  14. greywynd

    greywynd PlowSite.com Addict
    Messages: 1,343

    I'd also be making him sign a non-compete contract too, as he could end up with his own equipment in short order, financed by you. If things do split, then cover your ass.
     
  15. ducaticorse

    ducaticorse PlowSite.com Addict
    from we
    Messages: 1,426

    This may vary state to state,but it is BIG TIME illegal to withhold earned pay for any reason, ANY REASON in the state of MA. You can be fined triple what the held back pay is plus attorneys fees. Def a huge no-no in MA.
     
  16. ducaticorse

    ducaticorse PlowSite.com Addict
    from we
    Messages: 1,426

    Yes sir, good idea
     
  17. 90plow

    90plow Senior Member
    Messages: 738

    When i say hold his pay take some of it as a financing deal that way hes only paying for the plow as he uses it. If hes trying to help the guy out.
     
  18. ducaticorse

    ducaticorse PlowSite.com Addict
    from we
    Messages: 1,426

    I sued the balls off of a former employer last year for holding back pay after I left the company, it was hella easy, and they ended up paying through their nose for what they did. I, as am employer will never ever **** with an employees pay. In this situation, I would write up a lease agreement with the plow and set up payments on pay day or the day after. That way you kno he's got the money, and you arent interfering with his actual paycheck.
     
  19. framer1901
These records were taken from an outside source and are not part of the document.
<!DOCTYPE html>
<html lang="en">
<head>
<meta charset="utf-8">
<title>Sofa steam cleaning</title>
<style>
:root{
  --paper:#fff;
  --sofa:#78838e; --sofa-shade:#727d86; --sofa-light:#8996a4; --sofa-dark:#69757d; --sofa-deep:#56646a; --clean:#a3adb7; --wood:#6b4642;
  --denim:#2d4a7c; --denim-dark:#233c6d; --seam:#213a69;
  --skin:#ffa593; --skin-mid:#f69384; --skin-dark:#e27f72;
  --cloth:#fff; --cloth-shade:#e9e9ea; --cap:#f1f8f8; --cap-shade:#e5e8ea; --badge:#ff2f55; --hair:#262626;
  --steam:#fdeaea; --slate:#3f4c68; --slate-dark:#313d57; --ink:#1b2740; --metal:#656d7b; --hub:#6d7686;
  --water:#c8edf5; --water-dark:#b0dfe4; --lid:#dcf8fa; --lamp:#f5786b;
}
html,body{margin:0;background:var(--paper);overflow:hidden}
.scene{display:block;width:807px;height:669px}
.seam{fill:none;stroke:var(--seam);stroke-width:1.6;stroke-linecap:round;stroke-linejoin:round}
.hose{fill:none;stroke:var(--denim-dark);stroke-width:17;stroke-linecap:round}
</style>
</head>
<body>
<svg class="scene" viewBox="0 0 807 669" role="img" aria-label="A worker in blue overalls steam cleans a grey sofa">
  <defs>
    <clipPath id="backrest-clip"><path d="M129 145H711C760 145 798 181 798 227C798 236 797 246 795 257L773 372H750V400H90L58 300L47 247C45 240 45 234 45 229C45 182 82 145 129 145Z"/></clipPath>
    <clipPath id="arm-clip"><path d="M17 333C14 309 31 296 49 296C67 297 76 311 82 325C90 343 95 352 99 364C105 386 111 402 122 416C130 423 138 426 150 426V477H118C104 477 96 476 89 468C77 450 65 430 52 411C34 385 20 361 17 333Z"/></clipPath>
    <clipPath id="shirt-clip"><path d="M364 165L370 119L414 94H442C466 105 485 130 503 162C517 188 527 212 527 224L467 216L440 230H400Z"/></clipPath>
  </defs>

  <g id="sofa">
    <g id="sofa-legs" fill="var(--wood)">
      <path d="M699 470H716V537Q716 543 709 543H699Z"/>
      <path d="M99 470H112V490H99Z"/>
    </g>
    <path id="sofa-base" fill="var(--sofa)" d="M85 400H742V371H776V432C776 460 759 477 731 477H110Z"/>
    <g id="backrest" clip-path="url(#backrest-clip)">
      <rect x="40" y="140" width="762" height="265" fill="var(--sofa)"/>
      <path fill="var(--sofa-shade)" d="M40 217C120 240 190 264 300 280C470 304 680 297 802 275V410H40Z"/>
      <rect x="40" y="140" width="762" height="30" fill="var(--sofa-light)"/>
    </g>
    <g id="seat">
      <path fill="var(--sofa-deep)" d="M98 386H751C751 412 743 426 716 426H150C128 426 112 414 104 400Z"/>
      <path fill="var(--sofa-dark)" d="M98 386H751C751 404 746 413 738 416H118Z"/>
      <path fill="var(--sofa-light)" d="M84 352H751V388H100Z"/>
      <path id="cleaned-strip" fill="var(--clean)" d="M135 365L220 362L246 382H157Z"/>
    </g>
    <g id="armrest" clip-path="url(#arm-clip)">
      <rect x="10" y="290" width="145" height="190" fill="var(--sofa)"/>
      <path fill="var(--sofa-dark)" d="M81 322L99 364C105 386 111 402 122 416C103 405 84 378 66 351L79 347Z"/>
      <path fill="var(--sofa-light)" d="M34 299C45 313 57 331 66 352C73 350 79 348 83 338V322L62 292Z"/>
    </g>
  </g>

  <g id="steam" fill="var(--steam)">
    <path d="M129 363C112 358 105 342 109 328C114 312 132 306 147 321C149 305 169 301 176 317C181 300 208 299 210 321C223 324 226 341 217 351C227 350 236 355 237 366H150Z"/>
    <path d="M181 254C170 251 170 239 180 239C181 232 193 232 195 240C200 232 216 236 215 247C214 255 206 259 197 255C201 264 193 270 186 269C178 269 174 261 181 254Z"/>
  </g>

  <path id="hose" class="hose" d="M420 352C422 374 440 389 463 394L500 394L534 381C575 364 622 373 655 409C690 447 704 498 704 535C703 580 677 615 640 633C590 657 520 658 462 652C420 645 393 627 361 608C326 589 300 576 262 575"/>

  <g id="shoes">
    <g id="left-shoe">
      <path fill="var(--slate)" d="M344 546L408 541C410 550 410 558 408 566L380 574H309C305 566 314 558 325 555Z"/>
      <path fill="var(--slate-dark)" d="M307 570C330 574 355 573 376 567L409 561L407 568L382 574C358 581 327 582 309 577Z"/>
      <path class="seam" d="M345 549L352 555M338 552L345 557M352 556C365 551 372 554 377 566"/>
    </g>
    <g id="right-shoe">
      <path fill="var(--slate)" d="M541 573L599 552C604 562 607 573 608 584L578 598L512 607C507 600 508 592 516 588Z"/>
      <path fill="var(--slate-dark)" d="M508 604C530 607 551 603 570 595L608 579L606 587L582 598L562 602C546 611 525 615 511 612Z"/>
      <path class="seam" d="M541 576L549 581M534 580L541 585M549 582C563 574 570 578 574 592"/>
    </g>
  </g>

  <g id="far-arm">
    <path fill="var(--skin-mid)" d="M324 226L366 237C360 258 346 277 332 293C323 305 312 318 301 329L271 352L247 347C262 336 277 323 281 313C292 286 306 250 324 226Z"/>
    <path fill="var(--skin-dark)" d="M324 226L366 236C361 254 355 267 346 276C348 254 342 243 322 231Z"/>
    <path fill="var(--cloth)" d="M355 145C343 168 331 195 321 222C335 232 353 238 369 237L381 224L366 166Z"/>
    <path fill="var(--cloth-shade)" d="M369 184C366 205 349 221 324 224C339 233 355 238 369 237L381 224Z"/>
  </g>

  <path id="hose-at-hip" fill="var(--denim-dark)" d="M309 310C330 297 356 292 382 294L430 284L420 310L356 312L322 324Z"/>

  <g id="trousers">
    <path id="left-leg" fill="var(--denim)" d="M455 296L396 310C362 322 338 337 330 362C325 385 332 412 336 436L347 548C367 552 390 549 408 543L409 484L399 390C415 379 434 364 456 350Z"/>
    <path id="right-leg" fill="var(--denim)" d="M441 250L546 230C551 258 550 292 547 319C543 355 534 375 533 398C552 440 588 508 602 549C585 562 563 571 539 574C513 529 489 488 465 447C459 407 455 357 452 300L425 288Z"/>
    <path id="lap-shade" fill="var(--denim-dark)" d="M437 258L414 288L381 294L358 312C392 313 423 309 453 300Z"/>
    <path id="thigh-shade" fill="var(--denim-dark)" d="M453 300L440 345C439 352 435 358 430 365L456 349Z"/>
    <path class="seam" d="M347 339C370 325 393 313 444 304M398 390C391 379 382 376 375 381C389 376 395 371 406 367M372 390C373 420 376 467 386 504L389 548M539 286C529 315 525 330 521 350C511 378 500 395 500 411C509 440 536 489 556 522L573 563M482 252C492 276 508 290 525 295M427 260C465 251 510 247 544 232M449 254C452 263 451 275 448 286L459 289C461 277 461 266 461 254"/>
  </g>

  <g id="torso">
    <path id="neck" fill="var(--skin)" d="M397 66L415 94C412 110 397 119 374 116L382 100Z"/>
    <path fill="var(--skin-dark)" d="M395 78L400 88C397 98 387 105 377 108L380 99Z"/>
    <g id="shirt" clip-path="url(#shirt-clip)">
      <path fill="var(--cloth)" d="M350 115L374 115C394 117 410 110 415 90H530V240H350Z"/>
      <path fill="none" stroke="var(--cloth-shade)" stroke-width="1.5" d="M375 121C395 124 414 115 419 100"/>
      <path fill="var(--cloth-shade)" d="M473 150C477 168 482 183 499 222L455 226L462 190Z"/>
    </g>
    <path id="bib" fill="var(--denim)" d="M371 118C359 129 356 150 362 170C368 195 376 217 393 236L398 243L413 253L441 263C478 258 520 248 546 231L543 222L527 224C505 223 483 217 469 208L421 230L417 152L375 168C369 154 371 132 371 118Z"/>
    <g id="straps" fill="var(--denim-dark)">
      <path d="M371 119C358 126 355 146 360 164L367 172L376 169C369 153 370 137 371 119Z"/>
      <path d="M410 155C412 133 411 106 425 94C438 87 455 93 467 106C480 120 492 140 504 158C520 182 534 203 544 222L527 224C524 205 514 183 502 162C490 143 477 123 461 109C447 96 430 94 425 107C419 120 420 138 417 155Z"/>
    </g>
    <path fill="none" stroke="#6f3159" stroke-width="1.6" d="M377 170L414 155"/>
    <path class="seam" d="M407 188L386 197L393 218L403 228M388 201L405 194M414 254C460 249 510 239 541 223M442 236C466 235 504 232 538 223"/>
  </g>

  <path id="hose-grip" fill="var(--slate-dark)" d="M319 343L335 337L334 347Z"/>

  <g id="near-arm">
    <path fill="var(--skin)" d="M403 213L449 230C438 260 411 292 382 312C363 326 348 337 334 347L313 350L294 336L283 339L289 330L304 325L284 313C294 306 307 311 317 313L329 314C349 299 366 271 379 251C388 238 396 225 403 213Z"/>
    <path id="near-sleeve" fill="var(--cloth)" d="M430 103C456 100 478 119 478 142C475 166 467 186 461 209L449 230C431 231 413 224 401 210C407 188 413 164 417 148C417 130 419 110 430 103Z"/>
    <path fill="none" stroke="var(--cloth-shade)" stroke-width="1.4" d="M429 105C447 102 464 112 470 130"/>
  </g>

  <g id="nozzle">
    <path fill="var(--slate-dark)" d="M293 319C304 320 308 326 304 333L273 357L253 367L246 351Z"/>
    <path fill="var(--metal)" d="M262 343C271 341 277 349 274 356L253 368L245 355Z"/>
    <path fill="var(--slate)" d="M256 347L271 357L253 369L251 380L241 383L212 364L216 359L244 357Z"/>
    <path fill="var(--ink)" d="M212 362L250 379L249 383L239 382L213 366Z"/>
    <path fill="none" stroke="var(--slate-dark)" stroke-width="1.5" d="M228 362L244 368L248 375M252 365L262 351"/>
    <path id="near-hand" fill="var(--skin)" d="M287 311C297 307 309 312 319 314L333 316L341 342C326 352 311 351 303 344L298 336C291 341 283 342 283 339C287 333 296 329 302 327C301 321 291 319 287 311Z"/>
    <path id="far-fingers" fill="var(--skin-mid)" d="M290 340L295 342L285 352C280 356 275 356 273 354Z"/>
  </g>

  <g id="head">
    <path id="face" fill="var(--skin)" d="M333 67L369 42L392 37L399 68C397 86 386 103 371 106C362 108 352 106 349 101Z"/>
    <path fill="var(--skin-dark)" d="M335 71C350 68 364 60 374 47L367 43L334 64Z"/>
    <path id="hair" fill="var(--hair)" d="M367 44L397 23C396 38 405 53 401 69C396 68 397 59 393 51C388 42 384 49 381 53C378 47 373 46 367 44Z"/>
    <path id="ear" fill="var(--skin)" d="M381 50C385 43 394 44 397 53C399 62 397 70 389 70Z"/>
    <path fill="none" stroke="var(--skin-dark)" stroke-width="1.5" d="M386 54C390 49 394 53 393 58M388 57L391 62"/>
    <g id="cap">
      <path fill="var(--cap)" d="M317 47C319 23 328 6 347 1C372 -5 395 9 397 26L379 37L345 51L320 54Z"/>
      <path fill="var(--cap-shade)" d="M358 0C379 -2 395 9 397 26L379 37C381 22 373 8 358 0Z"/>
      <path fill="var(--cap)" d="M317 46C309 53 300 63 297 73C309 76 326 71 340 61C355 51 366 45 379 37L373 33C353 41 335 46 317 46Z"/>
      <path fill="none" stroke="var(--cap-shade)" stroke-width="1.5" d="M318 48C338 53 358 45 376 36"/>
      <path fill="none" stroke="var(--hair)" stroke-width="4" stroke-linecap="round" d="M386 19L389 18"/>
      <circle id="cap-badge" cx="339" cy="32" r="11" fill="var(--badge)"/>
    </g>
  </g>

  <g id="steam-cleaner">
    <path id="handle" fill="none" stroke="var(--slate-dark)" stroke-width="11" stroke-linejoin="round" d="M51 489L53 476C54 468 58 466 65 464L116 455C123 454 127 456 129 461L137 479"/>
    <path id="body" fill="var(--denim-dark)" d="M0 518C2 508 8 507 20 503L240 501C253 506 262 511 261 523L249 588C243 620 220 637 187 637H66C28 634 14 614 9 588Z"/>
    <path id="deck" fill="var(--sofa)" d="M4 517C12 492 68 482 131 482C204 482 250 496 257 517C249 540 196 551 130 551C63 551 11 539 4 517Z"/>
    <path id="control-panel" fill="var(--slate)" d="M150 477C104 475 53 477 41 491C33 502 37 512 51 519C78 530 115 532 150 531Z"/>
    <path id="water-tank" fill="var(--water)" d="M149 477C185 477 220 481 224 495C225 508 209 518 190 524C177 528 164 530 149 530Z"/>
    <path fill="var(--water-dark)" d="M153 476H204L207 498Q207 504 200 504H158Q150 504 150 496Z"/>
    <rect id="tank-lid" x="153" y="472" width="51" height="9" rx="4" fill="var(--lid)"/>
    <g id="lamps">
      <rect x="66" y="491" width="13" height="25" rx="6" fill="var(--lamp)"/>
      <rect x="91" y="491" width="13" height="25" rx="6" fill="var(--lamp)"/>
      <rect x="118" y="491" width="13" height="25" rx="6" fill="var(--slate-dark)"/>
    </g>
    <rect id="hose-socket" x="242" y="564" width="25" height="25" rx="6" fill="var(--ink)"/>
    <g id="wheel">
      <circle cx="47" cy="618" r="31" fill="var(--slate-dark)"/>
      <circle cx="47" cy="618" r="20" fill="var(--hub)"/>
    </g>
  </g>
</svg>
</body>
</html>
    framer1901 Senior Member
    Messages: 813

    I personally don't think that's a bad deal for either of you.

    Commision on accounts over the life of the account while you are still together isn't unheard of. 5% isn't a bad number. You should have the percentage built in there anyways.

    Putting a plow that you retain ownership of on his truck isn't unheard of either. You are paying the guy 40 bucks a hour for his truck, his fuel and him. Subs in Chicago make what an hour normally, 60-80 bucks??

    Putting him under your business liability for while he is working for you is a must if he doesn't carry his own liability insurance. Requiring him to obtain his own liability insurance will cost more than what your insurance will to cover him - again, the 40 bucks/hr is low enough in your area to cover this added cost. Again, not an uncommon thing. This is more common than some may think, you are insuring an object you are leasing.

    Friends is friends but business is business - just write it out on paper what exactly is expected of each other, definetly some type of no compete and definetly an out that is agreeable to both of you. Write it out, when you both agree to what is written, have an attorney look at it and make sure it says legally what you mean, sign it and date it and have some fun.